The 'Free rider' problem is explained by Food & Water as follows. "The fishery is given conditions for improvement, but unfortunately, this means that a fishery with significant flaws may still carry the MSC logo, indicating sustainability, before it has achieved any improvements. This creates what is known as the free-rider problem, in which fisheries that are flawed, yet certified, get to ride on the reputation of the more sustainable certified fisheries. Worse still, it risks seriously misleading consumers who may refer to the full standards and assume that certified products comply completely with all of them".

When comparing Friend of the Sea to other aquaculture certification programmes, the superiority is even more striking as FOS beats all others. Food & Water Europe has identified four concerns for Friend of the Sea and eight for Best Aquaculture Practices (BAP), five for ASC (with other four pending as they still have To Be Defined) and five for Freedom Food.

The study highlights the differences between FOS and the other mentioned programmes: prohibitive costs (BAP); no prohibition of GMOs (BAP); no prohibition of use of hormones (BAP and ASC); certification of farms with negative impact on mangrove ecosystems (BAP); no carbon footprint standards (BAP and ASC); free rider problem (ASC); insufficient workers safety (BAP).

Friend of the Sea has recently been assessed and benchmarked against other alternative eco-certification programs for fisheries and aquaculture. All recent independent benchmarks have concluded that Friend of the Sea scores top or among top certification programmes.
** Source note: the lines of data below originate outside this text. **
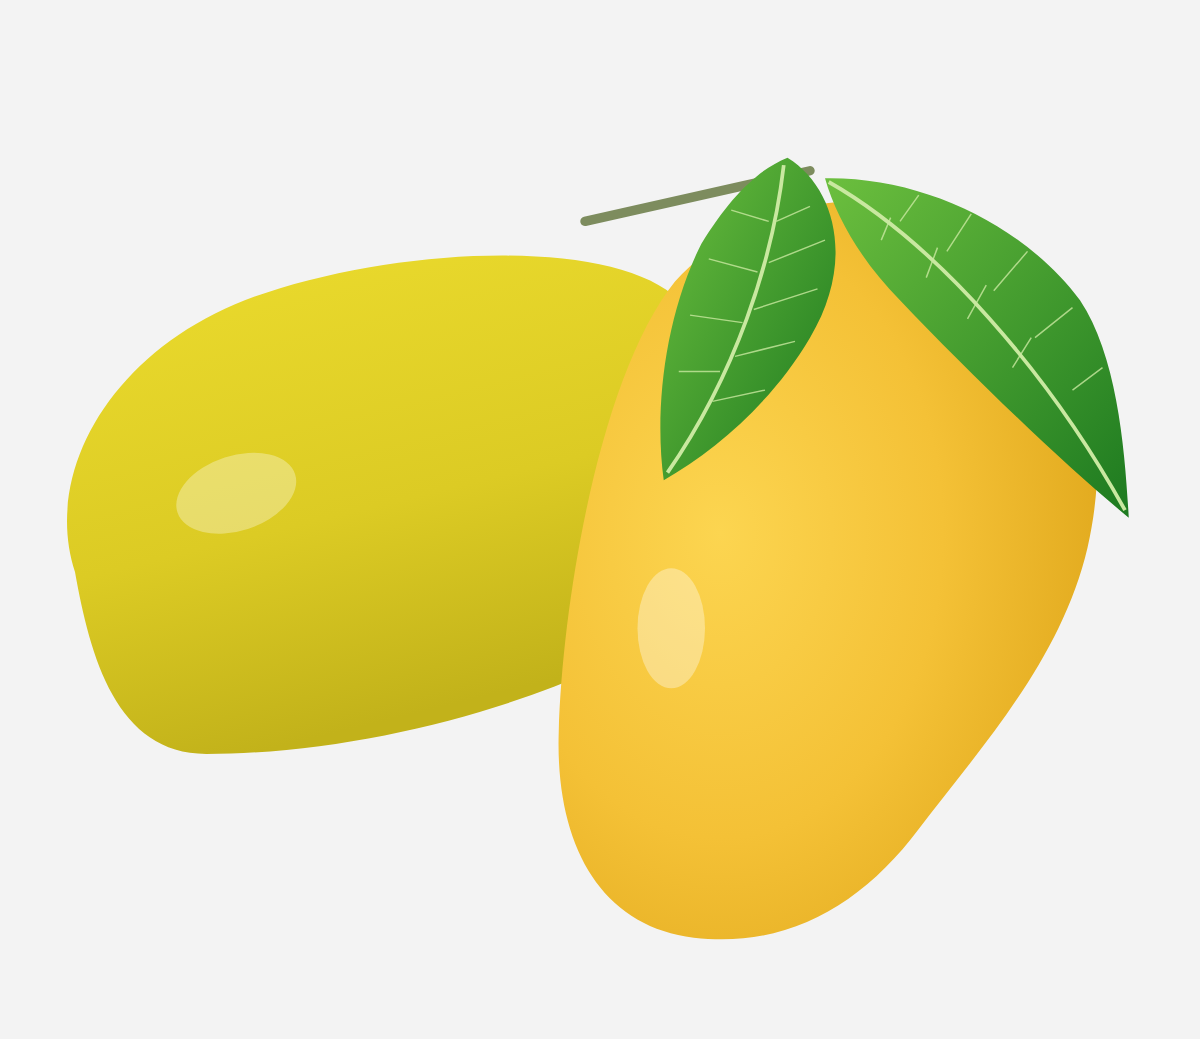
<!DOCTYPE html>
<html lang="en">
<head>
<meta charset="utf-8">
<title>Two Mangoes</title>
<style>
  :root {
    --bg: #f3f3f3;
    --back-light: #ecdc2e;
    --back-dark: #c2b21a;
    --front-light: #fcd550;
    --front-mid: #f4c136;
    --front-dark: #e0a81c;
    --leaf-light: #6cbf3e;
    --leaf-dark: #1d7a20;
    --vein: #c9e8a0;
    --stem: #7d8c5e;
    --shine: #ffffff;
  }
  html, body {
    margin: 0;
    padding: 0;
    width: 1200px;
    height: 1039px;
    overflow: hidden;
    background: var(--bg);
  }
  .mango-illustration {
    display: block;
    width: 1200px;
    height: 1039px;
  }
</style>
</head>
<body>
<svg class="mango-illustration" viewBox="0 0 640 554" xmlns="http://www.w3.org/2000/svg" role="img" aria-label="Two ripe yellow mangoes with green leaves">
  <defs>
    <linearGradient id="back-mango-fill" x1="0" y1="0" x2="0.3" y2="1">
      <stop offset="0" stop-color="var(--back-light)"/>
      <stop offset="0.6" stop-color="#dccb24"/>
      <stop offset="1" stop-color="var(--back-dark)"/>
    </linearGradient>
    <radialGradient id="front-mango-fill" cx="0.3" cy="0.45" r="0.75">
      <stop offset="0" stop-color="var(--front-light)"/>
      <stop offset="0.55" stop-color="var(--front-mid)"/>
      <stop offset="1" stop-color="var(--front-dark)"/>
    </radialGradient>
    <linearGradient id="leaf-fill" x1="0" y1="0" x2="1" y2="1">
      <stop offset="0" stop-color="var(--leaf-light)"/>
      <stop offset="1" stop-color="var(--leaf-dark)"/>
    </linearGradient>
  </defs>

  <rect width="640" height="554" fill="var(--bg)"/>

  <g class="back-mango">
    <path d="M40,305 C22,250 62,182 142,156 C222,130 330,128 362,160 L360,335 C300,372 200,402 110,402 C62,402 48,350 40,305 Z" fill="url(#back-mango-fill)"/>
    <ellipse cx="126" cy="263" rx="33" ry="20" transform="rotate(-18 126 263)" fill="var(--shine)" opacity="0.32"/>
  </g>

  <path class="stem" d="M312,118 L432,91" stroke="var(--stem)" stroke-width="5" stroke-linecap="round" fill="none"/>

  <g class="front-mango">
    <path d="M360,150 C402,104 472,96 522,120 C576,148 596,222 580,292 C566,352 522,400 490,442 C460,482 420,506 370,500 C320,494 296,450 298,390 C300,320 320,200 360,150 Z" fill="url(#front-mango-fill)"/>
    <ellipse cx="358" cy="335" rx="18" ry="32" fill="var(--shine)" opacity="0.35"/>
  </g>

  <g class="leaf leaf-left">
    <path d="M420,84 C446,100 456,140 432,180 C412,214 382,240 354,256 C349,220 354,170 374,130 C390,104 405,90 420,84 Z" fill="url(#leaf-fill)"/>
    <path d="M418,88 C412,140 392,200 356,252" stroke="var(--vein)" stroke-width="2" fill="none"/>
    <g stroke="var(--vein)" stroke-width="0.8" fill="none" opacity="0.8">
      <path d="M414,118 L432,110 M410,140 L440,128 M402,165 L436,154 M392,190 L424,182 M380,214 L408,208 M410,118 L390,112 M404,145 L378,138 M396,172 L368,168 M384,198 L362,198"/>
    </g>
  </g>

  <g class="leaf leaf-right">
    <path d="M440,95 C492,94 546,120 576,160 C596,190 600,240 602,276 C570,250 520,202 480,160 C460,140 446,116 440,95 Z" fill="url(#leaf-fill)"/>
    <path d="M442,97 C500,130 560,200 600,272" stroke="var(--vein)" stroke-width="2" fill="none"/>
    <g stroke="var(--vein)" stroke-width="0.8" fill="none" opacity="0.8">
      <path d="M480,118 L490,104 M505,134 L518,114 M530,155 L548,134 M552,180 L572,164 M572,208 L588,196 M475,116 L470,128 M500,132 L494,148 M526,152 L516,170 M550,180 L540,196"/>
    </g>
  </g>
</svg>
</body>
</html>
"The result of this new benchmark shows Friend of the Sea is the most reliable eco-label for seafood and the only one affordable for small scale producers of both farmed and wild-caught products," comments Dr Bray, founder and director of Friend of the Sea.